NASA's Mars rover Curiosity captured this stereo view using its Navigation Camera (Navcam) after a 17-foot (5.3 meter) drive on 477th Martian day, or sol, of the rover's work on Mars (Dec. 8, 2013). The scene appears three dimensional when viewed through red-blue glasses with the red lens on the left. It spans 360 degrees, with south at the center and north at both ends.

This drive brought the mission's total driving distance to 3.86 miles (4.61 kilometers). The rock-studded terrain Curiosity has traversed since October 2013 appears to have accelerated the pace of wear and tear on the rover's wheels. Future drives may be charted to cross smoother ground where available.

This seam-corrected mosaic is presented in a cylindrical-perspective projection.

NASA's Jet Propulsion Laboratory, a division of the California Institute of Technology, Pasadena, manages the Mars Science Laboratory Project for NASA's Science Mission Directorate, Washington. JPL designed and built the project's Curiosity rover.

More information about Curiosity is online at http://www.nasa.gov/msl and http://mars.jpl.nasa.gov/msl/.

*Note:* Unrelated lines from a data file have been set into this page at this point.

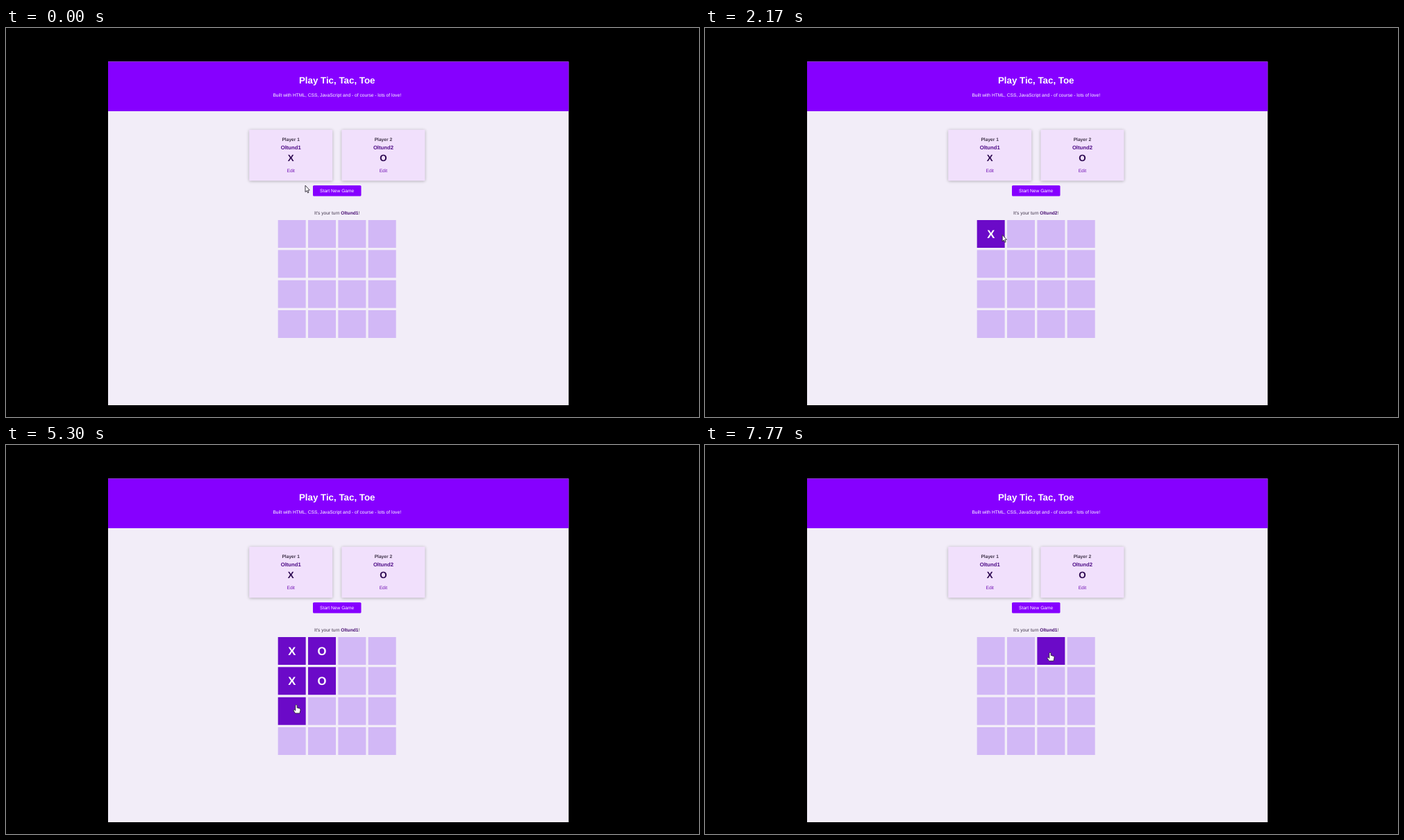
These frames come from a looping animation (998 px wide and 561 px high, 8000 ms). An HTML page with a canvas:

```html
<!DOCTYPE html>
<html lang="en">
<head>
<meta charset="utf-8">
<title>Tic, Tac, Toe</title>
<style>
  html, body { margin: 0; width: 100%; height: 100%; overflow: hidden; background: #000; }
  canvas { display: block; width: 998px; height: 561px; }
</style>
</head>
<body>
<canvas id="stage" width="998" height="561"></canvas>
<script>
const ctx = document.getElementById('stage').getContext('2d');
const LOOP = 8000;
const MID = 476.7;
const PLAYERS = ['Oltund1', 'Oltund2'];
const BODY = 6.67;

const WIN_AT = 5330, RESET_AT = 7200;
const BOARD = { x: 391.7, y: 277, size: 40, pitch: 43.33, shift: 63.8 };
const BUTTON = { x: 442, y: 227, w: 69.5, h: 15.5 };

// [time, cell index]; marks alternate X, O
const MOVES = [[1530, 0], [2700, 1], [3670, 4], [4430, 5], [WIN_AT, 8]];

const EASE = {
  both: p => p * p * (3 - 2 * p),
  in: p => p ** 1.6,
  out: p => 1 - (1 - p) ** 1.6
};

// Pointer travel: start, end, target x, target y, easing
const START = [431, 227];
const TRAVEL = [
  [30, 570, 411, 302, 'both'],
  [1070, 1100, 409.7, 304, 'both'],
  [1100, 1130, 409.5, 303, 'both'],
  [1300, 1330, 409.5, 303.5, 'both'],
  [1530, 1870, 427, 298, 'both'],
  [2140, 2400, 457, 307, 'both'],
  [2700, 2970, 430.7, 327, 'in'],
  [2970, 3170, 412, 344, 'out'],
  [3670, 4030, 456.5, 344, 'both'],
  [4430, 5000, 418, 374.5, 'both'],
  [5740, 6400, 483.7, 371, 'in'],
  [6400, 6570, 504, 299, 'out'],
  [6570, 6900, 480, 233.5, 'both'],
  [7370, 7770, 497, 299, 'both']
];

const HAND = new Path2D('M-1.2 1Q0-1 1.2 1V4.4L5 5.4Q6.3 6 6 8L5 12.4H-1.5L-4 8.5Q-4 7-2.6 7.3L-1.2 8.6Z');
const ARROW = new Path2D('M0 0V9.5L2.1 7.6L3.6 10.8L5 10.1L3.6 7.1L6.3 6.9Z');

function pointerAt(t) {
  let [x, y] = START;
  for (const [from, to, tx, ty, ease] of TRAVEL) {
    if (t < from) break;
    const p = EASE[ease](Math.min(1, (t - from) / (to - from)));
    x += (tx - x) * p;
    y += (ty - y) * p;
  }
  return { x, y };
}

function inside(p, x, y, w, h) {
  return p.x >= x && p.x <= x + w && p.y >= y && p.y <= y + h;
}

function box(x, y, w, h, color, radius = 0, shadow = 0) {
  ctx.save();
  if (shadow) {
    ctx.shadowColor = `rgba(0,0,0,${shadow})`;
    ctx.shadowBlur = 4;
    ctx.shadowOffsetY = 0.8;
  }
  ctx.fillStyle = color;
  ctx.beginPath();
  ctx.roundRect(x, y, w, h, radius);
  ctx.fill();
  ctx.restore();
}

function setFont(size, bold) {
  ctx.font = `${bold ? 'bold ' : ''}${size}px "Liberation Sans", Arial, sans-serif`;
}

function text(str, x, y, size, color, bold = false) {
  setFont(size, bold);
  ctx.textAlign = 'center';
  ctx.fillStyle = color;
  ctx.fillText(str, x, y);
}

// Centred line made of [string, bold, color] pieces
function richLine(parts, x, y, size) {
  const widths = parts.map(([str, bold]) => {
    setFont(size, bold);
    return ctx.measureText(str).width;
  });
  let left = x - widths.reduce((a, b) => a + b) / 2;
  ctx.textAlign = 'left';
  parts.forEach(([str, bold, color], i) => {
    setFont(size, bold);
    ctx.fillStyle = color;
    ctx.fillText(str, left, y);
    left += widths[i];
  });
}

function drawCard(x, index) {
  const mid = x + 60;
  box(x, 146.7, 120, 73.5, '#f1e0fc', 1, 0.28);
  text('Player ' + (index + 1), mid, 163, BODY, '#40344a', true);
  text(PLAYERS[index], mid, 175, 7.7, '#4d0a86', true);
  text('XO'[index], mid, 191.8, 13.33, '#2c0850', true);
  text('Edit', mid, 208.2, BODY, '#7212b4');
}

function drawPage(overButton) {
  ctx.fillStyle = '#000';
  ctx.fillRect(0, 0, 998, 561);
  box(147, 48.5, 663.3, 495.5, '#f2edf8');
  box(147, 48.5, 663.3, 71.5, '#8600ff');
  text('Play Tic, Tac, Toe', MID, 80.4, 13.33, '#fff', true);
  text('Built with HTML, CSS, JavaScript and - of course - lots of love!', MID, 98.8, BODY, '#fff');
  drawCard(350.2, 0);
  drawCard(483.4, 1);
  box(BUTTON.x, BUTTON.y, BUTTON.w, BUTTON.h, overButton ? '#6b07c9' : '#8600ff', 1.6);
  text('Start New Game', MID, 237.4, BODY, '#fff');
}

function drawBanner() {
  box(330.2, 262.5, 293, 57, '#2f0156', 1.5, 0.35);
  text(`You Won, ${PLAYERS[0]}!`, MID, 288, 16.67, '#f8f0ff', true);
  text('Click "Start New Game" above, to a start new game!', MID, 304.4, BODY, '#fff');
}

function drawPointer(p, hand) {
  ctx.save();
  ctx.translate(p.x, p.y);
  const shape = hand ? HAND : ARROW;
  ctx.lineJoin = 'round';
  ctx.lineWidth = 0.9;
  ctx.strokeStyle = '#2a2432';
  ctx.fillStyle = '#fff';
  ctx.fill(shape);
  ctx.stroke(shape);
  ctx.restore();
}

function draw(t) {
  const p = pointerAt(t);
  const played = t < RESET_AT ? MOVES.filter(([at]) => t >= at) : [];
  const won = t >= WIN_AT && t < RESET_AT;
  const shift = won ? BOARD.shift : 0;
  const overButton = inside(p, BUTTON.x, BUTTON.y, BUTTON.w, BUTTON.h);
  let hand = overButton;

  drawPage(overButton);
  if (won) drawBanner();
  richLine([
    ["It's your turn ", false, '#40344a'],
    [PLAYERS[played.length % 2], true, '#450a70'],
    ['!', false, '#40344a']
  ], MID, 268.6 + shift, BODY);

  for (let i = 0; i < 16; i++) {
    const x = BOARD.x + (i % 4) * BOARD.pitch;
    const y = BOARD.y + shift + Math.floor(i / 4) * BOARD.pitch;
    const turn = played.findIndex(([, cell]) => cell === i);
    const taken = turn >= 0;
    const hover = inside(p, x, y, BOARD.size, BOARD.size);
    if (hover && !taken) hand = true;
    box(x, y, BOARD.size, BOARD.size, taken || hover ? '#6b0ac8' : '#d2b8f6');
    if (taken) text('XO'[turn % 2], x + 20, y + 25.8, 16.67, '#fff', true);
  }
  drawPointer(p, hand);
}

ctx.textRendering = 'geometricPrecision';
const begin = performance.now();
function tick() {
  draw((performance.now() - begin) % LOOP);
  requestAnimationFrame(tick);
}
tick();
</script>
</body>
</html>
```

Image Credit:
NASA/JPL-Caltech

Image Addition Date:
2013-12-20